- where there is Inheritance Tax to pay on lifetime gifts, the government should explore options for simplifying and clarifying the rules on who is liable to pay this tax, and how the £325,000 threshold is allocated between different recipients.
- where a relief or exemption from Inheritance Tax applies, the government should consider removing the capital gains uplift and instead provide that the recipient is treated as acquiring the assets at the historic base cost of the person who has died.
- consider whether it continues to be appropriate for the level of trading activity for BPR to be set at a lower level than that for gift holdover relief or entrepreneurs’ relief.
- review the treatment of indirect non-controlling holdings in trading companies.
- consider whether to align the Inheritance Tax treatment of furnished holiday lets with that of Income Tax and Capital Gains Tax, where they are treated as trading providing that certain conditions are met.
- the government should consider ensuring that death benefit payments from term life insurance are Inheritance Tax free on the death of the life assured without the need for them to be written in trust.
- the government should review the POAT rules and their interaction with other Inheritance Tax anti-avoidance legislation to consider whether they function as intended and whether they are still necessary.
- since the residence nil rate band is still relatively new, more time is needed to evaluate its effectiveness before recommendations can be made on how best to simplify it. Chapter 10 of the report sets out respondents’ suggestions for simplification, which the OTS invites the government to consider when reviewing this area of policy.
- the OTS has received comments suggesting that the Inheritance Tax regime for trusts is too complicated. These are set out in Chapter 11 of the report for the government to consider in the context of that broader consultation.
- since 2012, where a person leaves 10% or more of their net estate to a charity, the rate of Inheritance Tax payable on their estate is reduced to 36%. As this relief will take time to fully embed itself, no recommendations have been made on changes to the 36% rate.
Interestingly, on the subject of IHT and ill-health pension transfers, the OTS said the below:
'The OTS has heard that the operation of the two-year rule regarding gratuitous benefits is causing a high degree of uncertainty for financial advisers because at the time of undertaking such transfers, there can be no certainty as to whether a transfer will be considered to be creating a gratuitous benefit.
The OTS understands that in practice, it is very unusual for HMRC to argue that there has been a transfer of value.
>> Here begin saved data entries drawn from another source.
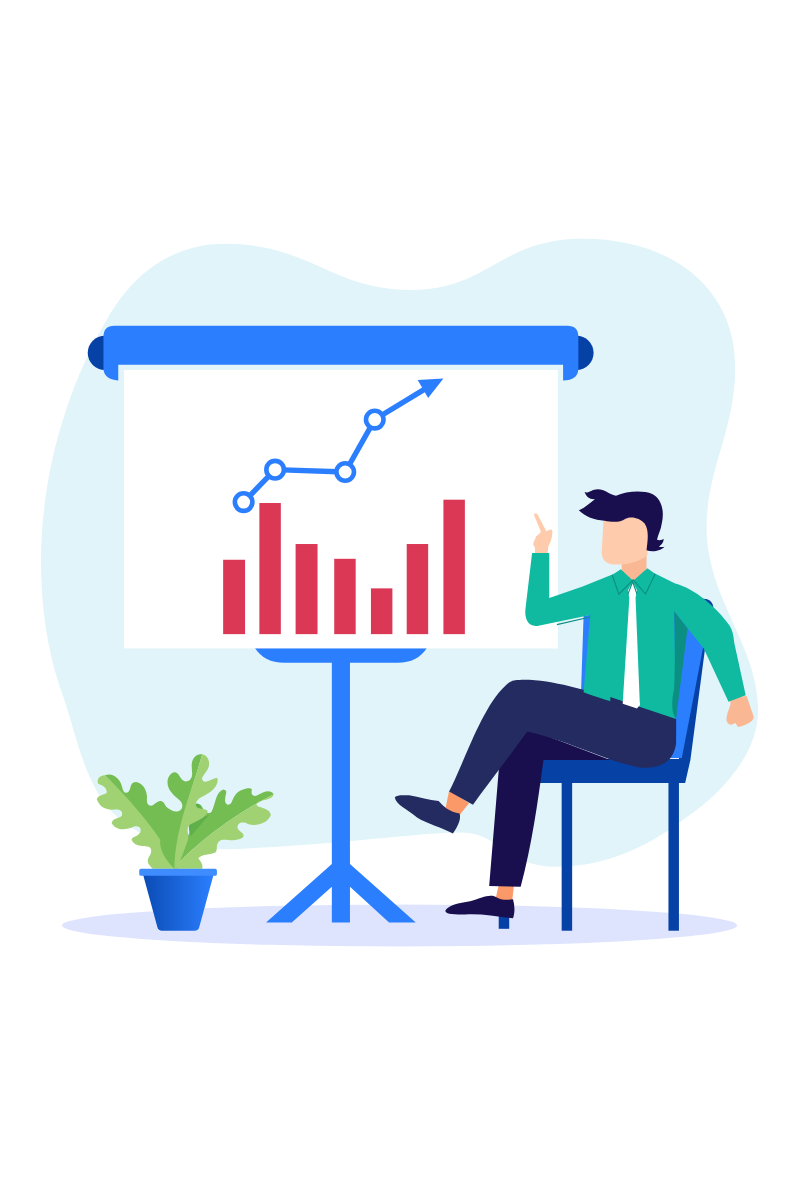
<!DOCTYPE html>
<html lang="en">
<head>
<meta charset="utf-8">
<title>Growth presentation illustration</title>
<style>
:root{
  --paper:#ffffff; --sky:#e1f4f9; --floor:#dfe4fe;
  --blue:#2b7fff; --blue-deep:#0642a6; --bar:#da3854;
  --teal:#10baa1; --teal-shade:#0c8f83;
  --navy:#242b61; --ink:#190f4e;
  --skin:#fecbad; --skin-shade:#f9b794; --ankle:#fb9a68;
  --leaf:#74bd52; --leaf-light:#a0d274; --leaf-deep:#5fb04a;
}
html,body{margin:0;padding:0;overflow:hidden;background:var(--paper)}
.canvas{position:relative;width:801px;height:1200px;overflow:hidden;background:var(--paper)}
.canvas svg{display:block;width:801px;height:1200px}
.sky{fill:var(--sky)} .floor{fill:var(--floor)} .paper{fill:var(--paper)}
.blue{fill:var(--blue)} .blue-deep{fill:var(--blue-deep)}
.bars{fill:var(--bar)}
.trend-line{fill:none;stroke:var(--blue);stroke-width:5.6;stroke-linejoin:round}
.trend-dot{fill:var(--paper);stroke:var(--blue);stroke-width:4.8}
.teal{fill:var(--teal)} .teal-shade{fill:var(--teal-shade)}
.seam{fill:none;stroke:var(--teal-shade);stroke-width:1.2}
.navy{fill:var(--navy)} .ink{fill:var(--ink)}
.skin{fill:var(--skin)} .skin-shade{fill:var(--skin-shade)} .ankle{fill:var(--ankle)}
.leaf{fill:var(--leaf)} .leaf-light{fill:var(--leaf-light)} .leaf-deep{fill:var(--leaf-deep)}
</style>
</head>
<body>
<main class="canvas">
<svg viewBox="0 0 840 1258.4" preserveAspectRatio="none" role="img" aria-label="A seated man in a green shirt points at a projector screen with a bar chart and a rising line">
  <defs>
    <linearGradient id="pot-shade" x1="0" y1="0" x2="1" y2="0">
      <stop offset="0" stop-color="#0a4cb6"/><stop offset=".15" stop-color="#0f53c0"/><stop offset="1" stop-color="#2b7fff"/>
    </linearGradient>
    <circle id="trend-dot" class="trend-dot" r="9.2"/>
    <rect id="roller-cap" class="blue-deep" width="36" height="36" rx="18"/>
  </defs>

  <g id="backdrop">
    <path class="sky" d="M235 255.500C326 255.500 346 304 432 304C511 304 525 250.500 611 250.500C706 250.500 771 303 771 385C771 452 741 491 741 553C741 628 795 676 795 745C795 790 758 831 720 857C685 884 640 909 582 909C532 909 525 873 482 873C440 873 372 884 255 890C190 893 138 882 108 840C84 804 80 768 63 721C49 680 43 634 43 590C43 497 70 407 112 335C141 284 184 255.500 235 255.500Z"/>
    <ellipse class="floor" cx="419" cy="970.500" rx="354" ry="22"/>
  </g>

  <g id="projector-screen">
    <path class="blue" d="M267 679H448C441 690 431 695 417 695H298C284 695 274 690 267 679Z"/>
    <path class="blue" d="M348 690H367V906L436 967.500H408L367 930V967.500H348V930L306 967.500H279L348 906Z"/>
    <use href="#roller-cap" x="92" y="352"/>
    <use href="#roller-cap" x="586.500" y="352"/>
    <rect class="paper" x="130" y="388" width="455" height="292"/>
    <path class="blue" d="M120 341.500H595Q606.500 341.500 606.500 353V387Q606 399 590.500 399V382.500H124V399Q108.500 398 108.500 386V353Q108.500 341.500 120 341.500Z"/>
  </g>

  <g id="bar-chart" class="bars">
    <rect x="234" y="587" width="23" height="78"/>
    <rect x="272" y="527.500" width="22.500" height="137.500"/>
    <rect x="310" y="570.500" width="23" height="94.500"/>
    <rect x="350.500" y="586" width="22.500" height="79"/>
    <rect x="389" y="617" width="22.500" height="48"/>
    <rect x="426.500" y="570.500" width="22.500" height="94.500"/>
    <rect x="465" y="524" width="22.500" height="141"/>
  </g>

  <g id="trend">
    <polyline class="trend-line" points="255.500,526.500 288.500,492.500 362,495 393,440 448,406.500"/>
    <path class="blue" d="M465 397L438 398.500L449 417.500Z"/>
    <use href="#trend-dot" x="255.500" y="526.500"/>
    <use href="#trend-dot" x="288.500" y="492.500"/>
    <use href="#trend-dot" x="362" y="495"/>
    <use href="#trend-dot" x="393" y="440"/>
  </g>

  <g id="potted-plant">
    <g id="leaf-left">
      <path class="leaf-light" d="M110 813C104 813 101 818 103 822C108 824 112 826 112 831C110 834 103 833 101.500 838C104 847 113 850 120 849C126 848 129 851 128 855C126 859 119 857 117 863C122 872 133 870 140 867C146 865 149 869 147 873C144 878 138 877 138 881C142 889 153 887 156 888C160 890 159 895 156 899C153 904 157 908 160 911H186C178 880 140 842 110 813Z"/>
      <path class="leaf" d="M110 813C119 810 126 817 128 825C129 831 132 833 135 830C138 826 136 820 143 820C152 822 155 832 154 839C154 845 158 846 161 844C165 841 168 838 172 842C178 850 173 862 178 868C184 875 187 890 186 911C170 878 140 842 110 813Z"/>
    </g>
    <g id="leaf-right">
      <path class="leaf" d="M287 833C283 827 276 831 270 834C265 836 263 833 264 829C265 826 260 826 255 828C247 830 245 837 243 841C241 845 237 845 236 840C236 832 240 829 234 828C226 831 226 843 222 851C219 855 214 851 213 848C209 839 204 844 202 849C198 858 203 866 199 873C193 884 184 896 182 911C204 886 245 854 287 833Z"/>
      <path class="leaf-light" d="M287 833C286 838 278 839 272 840C268 841 268 845 272 846C278 848 284 850 284 855C280 864 268 867 260 864C254 861 249 863 249 868C251 873 257 873 255 878C246 884 237 879 232 881C225 884 229 891 226 894C219 897 213 895 208 900C212 905 213 908 212 911H182C204 886 245 854 287 833Z"/>
      <path class="leaf-deep" d="M202 845C206 840 211 843 211 849C211 854 214 857 219 855L200 877C196 868 199 856 202 845Z"/>
    </g>
    <g id="leaf-centre">
      <path class="leaf" d="M212 791C205 790 201 796 201 803C201 809 203 814 199 818C193 822 190 817 187 812C183 807 178 811 176 817C174 827 181 833 188 839C193 843 192 850 186 851C179 852 175 845 170 844C164 846 168 856 172 862C178 869 173 876 169 879C166 884 169 898 183 911C185 870 202 827 212 791Z"/>
      <path class="leaf-light" d="M212 791C220 793 221 802 217 808C214 813 210 816 213 819C217 822 224 815 228 816C230 825 220 832 211 836C205 839 204 845 207 847C212 849 217 848 218 851C215 859 205 861 199 865C194 870 199 875 197 881C194 891 189 900 187 911H183C183 870 202 827 212 791Z"/>
    </g>
    <path fill="url(#pot-shade)" d="M150 917H224L209 972Q208 976 204 976H170Q166 976 165 972Z"/>
    <rect x="146" y="911" width="81.500" height="7.500" rx="2" fill="#3f8cff"/>
  </g>

  <g id="chair">
    <rect class="blue-deep" x="523" y="955" width="11" height="19"/>
    <path class="blue-deep" d="M736 628C742 627 747 630 748 636C747 640 745 642 744 645L724 797L718.500 821H564V796H712L722 690Z"/>
    <path class="blue" d="M612 646L704 630L741 660L715 795H650L609 735Z"/>
    <rect class="blue-deep" x="589" y="820" width="11" height="156"/>
    <rect class="blue-deep" x="701" y="820" width="11" height="156"/>
  </g>

  <g id="presenter">
    <g id="back-leg">
      <path class="ankle" d="M523 928H539L537 946H519Z"/>
      <path class="ink" d="M467 955C470 949 481 947 493 945C506 942 510 938 519 940C525 944 532 944 538 943C540 950 540 957 538 963C520 961 505 958 488 959C478 959 467 959 467 955Z"/>
      <path class="ink" d="M553 764C538 776 524 793 523 808L513 929L546 930C558 886 564 840 570 797L640 797Z"/>
    </g>
    <g id="front-leg">
      <path class="ankle" d="M471 829L492 842L481 856L467 849Z"/>
      <path class="navy" d="M414 836C417 833 423 834 429 834C440 836 450 839 460 840C464 845 472 852 482 853C484 860 479 868 475 874C464 868 448 864 437 857C428 849 415 844 414 836Z"/>
      <path class="navy" d="M545 713C579 712 610 724 650 733L709 754V780C706 800 692 806 672 805C640 800 595 776 553 767C536 791 513 820 496 844L471 830C487 799 505 742 530 719C536 713 540 713 545 713Z"/>
    </g>
    <g id="pointing-hand">
      <path class="skin" d="M560 540C560 538 563 538 564 540L573 557C575 556 578 554 579 556C580 563 577 569 575 573L574 582H561V574C557 571 561 567 562 563C564 560 567 560 567 557Z"/>
    </g>
    <g id="resting-hand">
      <path class="skin-shade" d="M766 732L783 730L790.500 752C790 758 780 761 774 762.500L771 758C769 760 765 761 763 758C760 754 764 745 766 739Z"/>
    </g>
    <g id="shirt">
      <path class="teal" d="M648 600L680 598L708 612C728 617 752 637 765 656Q769 662 770 674L782 729L764 736L738 680L707 641L709 755C686 749 636 735 612 726L619 645L566 656C554 659 550 649 551 639L558 580H576V627L611 615Z"/>
      <path class="teal-shade" d="M707 641L721 659L709 754C704 748 704 736 707 722C708 700 708 670 707 641Z"/>
      <path class="seam" d="M619 647L584 655"/>
    </g>
    <g id="head">
      <path class="skin-shade" d="M652 586L678 572V597L664 610L652 601Z"/>
      <path class="skin" d="M633 543L631 579C631 588 637 592 646 592C660 592 671 589 679 582V540Z"/>
      <path class="ink" d="M607 535C613 533 619 527 624 523.500C618 524 615 521 613 516C617 518 620 513 627 513C634 513 638 518 646 520C657 515 674 514 684 518C694 523 697 536 694 549C693 556 690 561 689 566C692 567 695 566 696 565C696 569 694 571 691 573C693 574 696 574 697 573C693 578 684 579 678 577C679 568 681 556 676 549C671 543 662 541 656 544C649 549 640 547 634 546C623 545 614 542 607 535Z"/>
    </g>
    <g id="collar-and-tie">
      <path class="teal" d="M651 597L664 609L649 623L642 603Z"/>
      <path class="teal" d="M679 596L664 609L677 623L687 602Z"/>
      <path class="seam" d="M642 603L649 623L664 608L677 623L687 602"/>
      <path class="paper" d="M663.500 610L668 619L666.500 627L671 739C670 743 664 746 660 745C656 744 653 742 653 738L660 627L658.500 619Z"/>
      <path class="seam" d="M658.500 623L663.500 610L668 623"/>
      <path class="navy" d="M640 731L709 754V772L640 746Z"/>
      <path class="paper" d="M653.500 732L670.500 736L671 739L668 743L653 738Z"/>
    </g>
  </g>
</svg>
</main>
</body>
</html>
HMRC will only argue that a transfer of value has arisen where there is evidence of an intention to confer a gratuitous benefit.'
Kathryn Cearns, OBE, OTS Chairman said 'Although only a small number of people pay Inheritance Tax each year, a far greater number worry about it. The OTS’s packages of recommendations would go some way to achieving the goal of making the tax easier to understand and simpler to comply with.'
The full report can be accessed below.